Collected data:
>>>

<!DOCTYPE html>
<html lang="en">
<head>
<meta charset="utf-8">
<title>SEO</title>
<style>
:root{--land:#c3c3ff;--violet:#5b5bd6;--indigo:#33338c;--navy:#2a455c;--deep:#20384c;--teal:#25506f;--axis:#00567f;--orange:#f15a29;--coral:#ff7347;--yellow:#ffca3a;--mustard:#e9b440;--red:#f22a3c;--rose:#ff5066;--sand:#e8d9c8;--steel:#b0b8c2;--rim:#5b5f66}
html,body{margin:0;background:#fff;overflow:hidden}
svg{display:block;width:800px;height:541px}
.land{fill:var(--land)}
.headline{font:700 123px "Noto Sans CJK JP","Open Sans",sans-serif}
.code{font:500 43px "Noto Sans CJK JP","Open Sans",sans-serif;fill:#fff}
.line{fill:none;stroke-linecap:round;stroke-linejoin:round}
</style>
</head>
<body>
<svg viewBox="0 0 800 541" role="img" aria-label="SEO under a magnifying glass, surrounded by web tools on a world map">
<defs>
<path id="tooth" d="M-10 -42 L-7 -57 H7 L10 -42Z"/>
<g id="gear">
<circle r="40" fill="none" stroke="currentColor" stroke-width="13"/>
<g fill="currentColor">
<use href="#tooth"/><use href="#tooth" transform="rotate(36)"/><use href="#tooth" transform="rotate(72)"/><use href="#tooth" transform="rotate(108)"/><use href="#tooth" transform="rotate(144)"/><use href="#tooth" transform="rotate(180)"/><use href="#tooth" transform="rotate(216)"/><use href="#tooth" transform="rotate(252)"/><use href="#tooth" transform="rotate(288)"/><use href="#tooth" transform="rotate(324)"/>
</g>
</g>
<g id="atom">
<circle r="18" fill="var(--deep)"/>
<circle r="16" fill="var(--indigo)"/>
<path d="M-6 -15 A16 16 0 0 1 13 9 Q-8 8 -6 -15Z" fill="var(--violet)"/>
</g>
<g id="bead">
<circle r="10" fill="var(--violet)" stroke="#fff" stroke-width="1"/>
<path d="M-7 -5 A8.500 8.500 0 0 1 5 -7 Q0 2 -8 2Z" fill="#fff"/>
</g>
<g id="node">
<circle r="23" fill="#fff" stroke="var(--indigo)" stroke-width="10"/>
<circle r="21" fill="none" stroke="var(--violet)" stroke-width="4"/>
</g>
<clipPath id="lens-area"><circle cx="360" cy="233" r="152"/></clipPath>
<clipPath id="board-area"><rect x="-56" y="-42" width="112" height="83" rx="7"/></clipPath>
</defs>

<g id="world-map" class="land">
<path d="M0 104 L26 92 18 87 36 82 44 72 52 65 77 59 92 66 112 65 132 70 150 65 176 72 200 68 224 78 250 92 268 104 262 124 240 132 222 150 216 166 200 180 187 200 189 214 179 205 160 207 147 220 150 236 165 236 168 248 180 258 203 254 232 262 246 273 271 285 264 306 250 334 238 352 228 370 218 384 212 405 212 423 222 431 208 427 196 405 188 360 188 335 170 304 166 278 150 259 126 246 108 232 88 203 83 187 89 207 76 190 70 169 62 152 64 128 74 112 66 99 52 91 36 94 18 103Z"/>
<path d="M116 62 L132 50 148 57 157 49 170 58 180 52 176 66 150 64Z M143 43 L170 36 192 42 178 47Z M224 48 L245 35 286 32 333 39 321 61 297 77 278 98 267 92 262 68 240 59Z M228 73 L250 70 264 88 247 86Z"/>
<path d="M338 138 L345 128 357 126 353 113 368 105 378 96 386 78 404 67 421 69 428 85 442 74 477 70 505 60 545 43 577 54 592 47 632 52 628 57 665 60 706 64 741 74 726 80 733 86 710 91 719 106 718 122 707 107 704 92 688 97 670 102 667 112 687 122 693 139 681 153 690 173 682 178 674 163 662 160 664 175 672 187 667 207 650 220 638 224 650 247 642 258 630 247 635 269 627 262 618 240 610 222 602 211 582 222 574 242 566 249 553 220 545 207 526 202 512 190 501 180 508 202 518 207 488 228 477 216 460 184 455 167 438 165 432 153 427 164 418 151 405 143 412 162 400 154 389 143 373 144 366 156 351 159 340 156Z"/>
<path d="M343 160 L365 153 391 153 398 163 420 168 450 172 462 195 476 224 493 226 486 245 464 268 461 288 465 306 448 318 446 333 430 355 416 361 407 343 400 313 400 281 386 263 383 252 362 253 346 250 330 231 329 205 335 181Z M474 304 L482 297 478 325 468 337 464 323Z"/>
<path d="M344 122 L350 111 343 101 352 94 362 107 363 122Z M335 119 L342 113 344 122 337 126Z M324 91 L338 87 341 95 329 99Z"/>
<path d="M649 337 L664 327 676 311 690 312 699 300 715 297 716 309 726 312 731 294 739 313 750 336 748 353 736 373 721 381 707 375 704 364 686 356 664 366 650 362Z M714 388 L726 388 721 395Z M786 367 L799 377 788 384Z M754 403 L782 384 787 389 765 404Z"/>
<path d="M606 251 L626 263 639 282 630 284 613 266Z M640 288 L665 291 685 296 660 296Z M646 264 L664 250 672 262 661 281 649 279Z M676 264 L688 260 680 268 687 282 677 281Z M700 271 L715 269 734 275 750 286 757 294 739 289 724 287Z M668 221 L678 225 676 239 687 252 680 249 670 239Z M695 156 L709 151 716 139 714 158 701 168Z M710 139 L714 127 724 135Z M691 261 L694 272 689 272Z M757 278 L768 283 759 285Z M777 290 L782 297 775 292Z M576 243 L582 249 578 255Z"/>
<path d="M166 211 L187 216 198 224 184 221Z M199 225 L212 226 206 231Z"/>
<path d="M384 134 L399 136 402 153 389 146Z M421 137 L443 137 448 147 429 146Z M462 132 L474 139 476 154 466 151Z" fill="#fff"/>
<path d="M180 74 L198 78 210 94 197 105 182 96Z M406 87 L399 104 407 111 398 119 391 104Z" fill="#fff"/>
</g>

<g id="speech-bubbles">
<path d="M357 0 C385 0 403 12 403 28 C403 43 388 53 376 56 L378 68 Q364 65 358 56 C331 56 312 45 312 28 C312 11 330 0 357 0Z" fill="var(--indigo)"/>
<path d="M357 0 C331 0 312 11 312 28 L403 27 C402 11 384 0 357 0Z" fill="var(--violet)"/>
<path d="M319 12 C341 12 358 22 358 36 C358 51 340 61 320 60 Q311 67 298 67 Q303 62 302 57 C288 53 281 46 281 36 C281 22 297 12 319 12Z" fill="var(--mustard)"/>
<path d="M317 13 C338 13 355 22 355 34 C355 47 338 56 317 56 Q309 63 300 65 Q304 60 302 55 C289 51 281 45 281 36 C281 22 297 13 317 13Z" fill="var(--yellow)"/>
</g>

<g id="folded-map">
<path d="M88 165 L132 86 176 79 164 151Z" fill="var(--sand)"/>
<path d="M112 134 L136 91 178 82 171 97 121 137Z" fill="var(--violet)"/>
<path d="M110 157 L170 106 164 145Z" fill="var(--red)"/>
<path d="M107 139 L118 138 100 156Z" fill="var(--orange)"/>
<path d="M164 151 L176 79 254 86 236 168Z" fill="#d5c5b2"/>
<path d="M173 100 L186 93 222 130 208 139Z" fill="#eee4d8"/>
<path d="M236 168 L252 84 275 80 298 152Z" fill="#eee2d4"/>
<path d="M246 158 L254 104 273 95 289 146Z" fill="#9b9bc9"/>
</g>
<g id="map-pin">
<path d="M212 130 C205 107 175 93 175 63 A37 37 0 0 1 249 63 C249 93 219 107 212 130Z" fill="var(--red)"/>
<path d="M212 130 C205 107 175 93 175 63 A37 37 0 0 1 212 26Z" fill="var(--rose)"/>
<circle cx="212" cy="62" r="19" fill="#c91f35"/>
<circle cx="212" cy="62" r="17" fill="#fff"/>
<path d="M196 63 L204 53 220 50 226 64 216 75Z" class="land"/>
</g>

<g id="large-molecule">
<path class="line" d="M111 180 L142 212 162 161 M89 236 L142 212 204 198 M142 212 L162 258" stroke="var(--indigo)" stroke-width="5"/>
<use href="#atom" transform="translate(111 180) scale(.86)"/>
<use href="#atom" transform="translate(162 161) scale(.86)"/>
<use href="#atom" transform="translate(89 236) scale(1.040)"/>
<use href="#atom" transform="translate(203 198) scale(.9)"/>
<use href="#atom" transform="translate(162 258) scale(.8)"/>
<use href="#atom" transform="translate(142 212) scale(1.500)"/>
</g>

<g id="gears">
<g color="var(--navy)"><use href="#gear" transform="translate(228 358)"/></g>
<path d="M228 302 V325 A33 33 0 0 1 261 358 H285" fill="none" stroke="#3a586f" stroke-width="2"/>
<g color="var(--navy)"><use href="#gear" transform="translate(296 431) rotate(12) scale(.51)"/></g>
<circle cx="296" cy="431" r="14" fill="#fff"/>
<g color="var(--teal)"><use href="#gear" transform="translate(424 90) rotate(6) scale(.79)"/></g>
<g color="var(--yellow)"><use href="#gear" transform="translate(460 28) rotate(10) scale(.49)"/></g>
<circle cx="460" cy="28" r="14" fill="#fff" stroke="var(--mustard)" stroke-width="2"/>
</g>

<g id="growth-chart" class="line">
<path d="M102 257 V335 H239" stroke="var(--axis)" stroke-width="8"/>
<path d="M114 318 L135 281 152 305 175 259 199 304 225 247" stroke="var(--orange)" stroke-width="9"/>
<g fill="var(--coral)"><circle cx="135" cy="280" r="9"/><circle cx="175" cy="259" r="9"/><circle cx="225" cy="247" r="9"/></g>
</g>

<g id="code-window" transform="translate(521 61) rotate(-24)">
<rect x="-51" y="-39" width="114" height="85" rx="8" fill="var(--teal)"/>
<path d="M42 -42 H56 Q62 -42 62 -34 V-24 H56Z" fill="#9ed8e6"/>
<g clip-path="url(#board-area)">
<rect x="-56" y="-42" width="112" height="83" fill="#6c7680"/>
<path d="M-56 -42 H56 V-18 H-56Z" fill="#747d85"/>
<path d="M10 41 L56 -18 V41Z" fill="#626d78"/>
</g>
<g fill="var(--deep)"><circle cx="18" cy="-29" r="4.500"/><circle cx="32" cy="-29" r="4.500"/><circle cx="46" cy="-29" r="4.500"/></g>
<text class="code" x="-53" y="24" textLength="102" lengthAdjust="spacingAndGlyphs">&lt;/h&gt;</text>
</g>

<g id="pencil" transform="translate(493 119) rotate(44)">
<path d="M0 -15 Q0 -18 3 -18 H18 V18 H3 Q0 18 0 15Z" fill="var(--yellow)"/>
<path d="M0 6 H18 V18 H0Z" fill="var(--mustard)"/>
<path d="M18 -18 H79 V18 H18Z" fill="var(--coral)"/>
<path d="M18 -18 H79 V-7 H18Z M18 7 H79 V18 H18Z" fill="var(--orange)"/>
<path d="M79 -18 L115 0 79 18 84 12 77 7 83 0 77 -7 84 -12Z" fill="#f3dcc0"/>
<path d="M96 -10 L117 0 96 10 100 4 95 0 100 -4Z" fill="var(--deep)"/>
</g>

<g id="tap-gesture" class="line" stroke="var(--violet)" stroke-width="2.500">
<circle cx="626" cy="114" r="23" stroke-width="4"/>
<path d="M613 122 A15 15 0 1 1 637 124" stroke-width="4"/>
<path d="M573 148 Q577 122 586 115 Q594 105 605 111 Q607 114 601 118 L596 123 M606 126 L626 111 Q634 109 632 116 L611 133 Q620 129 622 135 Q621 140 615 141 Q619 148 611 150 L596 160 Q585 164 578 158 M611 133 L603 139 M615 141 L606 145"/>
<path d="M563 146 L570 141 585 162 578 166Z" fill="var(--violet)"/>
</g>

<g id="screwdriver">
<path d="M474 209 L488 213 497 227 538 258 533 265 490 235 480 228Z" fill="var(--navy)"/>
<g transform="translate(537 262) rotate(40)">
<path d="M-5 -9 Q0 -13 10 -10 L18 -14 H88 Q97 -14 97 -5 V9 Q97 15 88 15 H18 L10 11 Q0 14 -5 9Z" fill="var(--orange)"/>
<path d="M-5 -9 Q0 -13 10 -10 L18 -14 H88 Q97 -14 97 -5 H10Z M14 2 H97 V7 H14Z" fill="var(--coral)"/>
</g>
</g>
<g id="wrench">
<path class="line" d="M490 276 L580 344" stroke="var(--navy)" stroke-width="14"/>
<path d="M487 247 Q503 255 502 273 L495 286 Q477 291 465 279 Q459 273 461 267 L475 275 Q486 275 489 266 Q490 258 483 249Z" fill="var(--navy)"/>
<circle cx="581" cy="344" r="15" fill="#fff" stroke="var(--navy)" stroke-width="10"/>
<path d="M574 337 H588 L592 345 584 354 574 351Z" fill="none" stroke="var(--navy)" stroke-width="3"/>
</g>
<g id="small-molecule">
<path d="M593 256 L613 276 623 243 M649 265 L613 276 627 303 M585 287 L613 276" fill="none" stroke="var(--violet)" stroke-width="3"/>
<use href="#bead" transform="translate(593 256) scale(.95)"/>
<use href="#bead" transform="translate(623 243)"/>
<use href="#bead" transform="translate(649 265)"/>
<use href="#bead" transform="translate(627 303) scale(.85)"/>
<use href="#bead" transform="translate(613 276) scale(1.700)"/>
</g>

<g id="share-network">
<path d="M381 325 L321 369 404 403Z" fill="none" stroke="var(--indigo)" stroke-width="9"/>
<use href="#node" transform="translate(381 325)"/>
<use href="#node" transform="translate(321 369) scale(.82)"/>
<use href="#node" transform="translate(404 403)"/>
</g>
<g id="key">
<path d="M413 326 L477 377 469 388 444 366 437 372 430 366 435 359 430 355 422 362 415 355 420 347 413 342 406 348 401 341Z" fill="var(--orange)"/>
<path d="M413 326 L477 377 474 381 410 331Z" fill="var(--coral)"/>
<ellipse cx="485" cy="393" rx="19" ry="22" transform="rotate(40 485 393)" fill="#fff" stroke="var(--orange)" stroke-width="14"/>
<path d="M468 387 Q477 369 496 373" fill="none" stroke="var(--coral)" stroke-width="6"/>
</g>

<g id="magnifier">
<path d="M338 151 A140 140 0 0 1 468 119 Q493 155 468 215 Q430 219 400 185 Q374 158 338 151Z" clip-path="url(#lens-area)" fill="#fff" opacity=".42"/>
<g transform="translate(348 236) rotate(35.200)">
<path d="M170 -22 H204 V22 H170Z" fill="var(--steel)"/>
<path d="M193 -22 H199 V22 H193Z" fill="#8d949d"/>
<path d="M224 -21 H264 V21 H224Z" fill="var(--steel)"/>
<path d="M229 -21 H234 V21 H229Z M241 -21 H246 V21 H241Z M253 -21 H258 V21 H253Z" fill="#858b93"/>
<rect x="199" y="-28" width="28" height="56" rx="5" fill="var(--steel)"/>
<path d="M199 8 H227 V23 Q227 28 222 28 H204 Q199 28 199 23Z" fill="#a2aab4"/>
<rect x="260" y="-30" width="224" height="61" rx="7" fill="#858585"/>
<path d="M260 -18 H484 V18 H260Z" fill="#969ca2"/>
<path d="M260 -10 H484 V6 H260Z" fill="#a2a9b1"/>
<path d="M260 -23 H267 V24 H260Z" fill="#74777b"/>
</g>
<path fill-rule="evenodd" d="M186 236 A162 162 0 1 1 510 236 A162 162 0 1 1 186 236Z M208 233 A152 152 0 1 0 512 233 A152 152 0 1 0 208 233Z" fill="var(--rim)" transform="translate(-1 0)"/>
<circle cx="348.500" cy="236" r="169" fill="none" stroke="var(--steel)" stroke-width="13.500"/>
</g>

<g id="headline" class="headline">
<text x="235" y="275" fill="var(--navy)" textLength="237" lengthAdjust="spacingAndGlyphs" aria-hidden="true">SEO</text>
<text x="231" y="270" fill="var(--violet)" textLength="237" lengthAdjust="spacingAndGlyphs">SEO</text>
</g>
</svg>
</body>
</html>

<<<

> TASK PROMPT
Would you tally the lines above that include "html" and reply with only the total?

> FINISHED TASK
4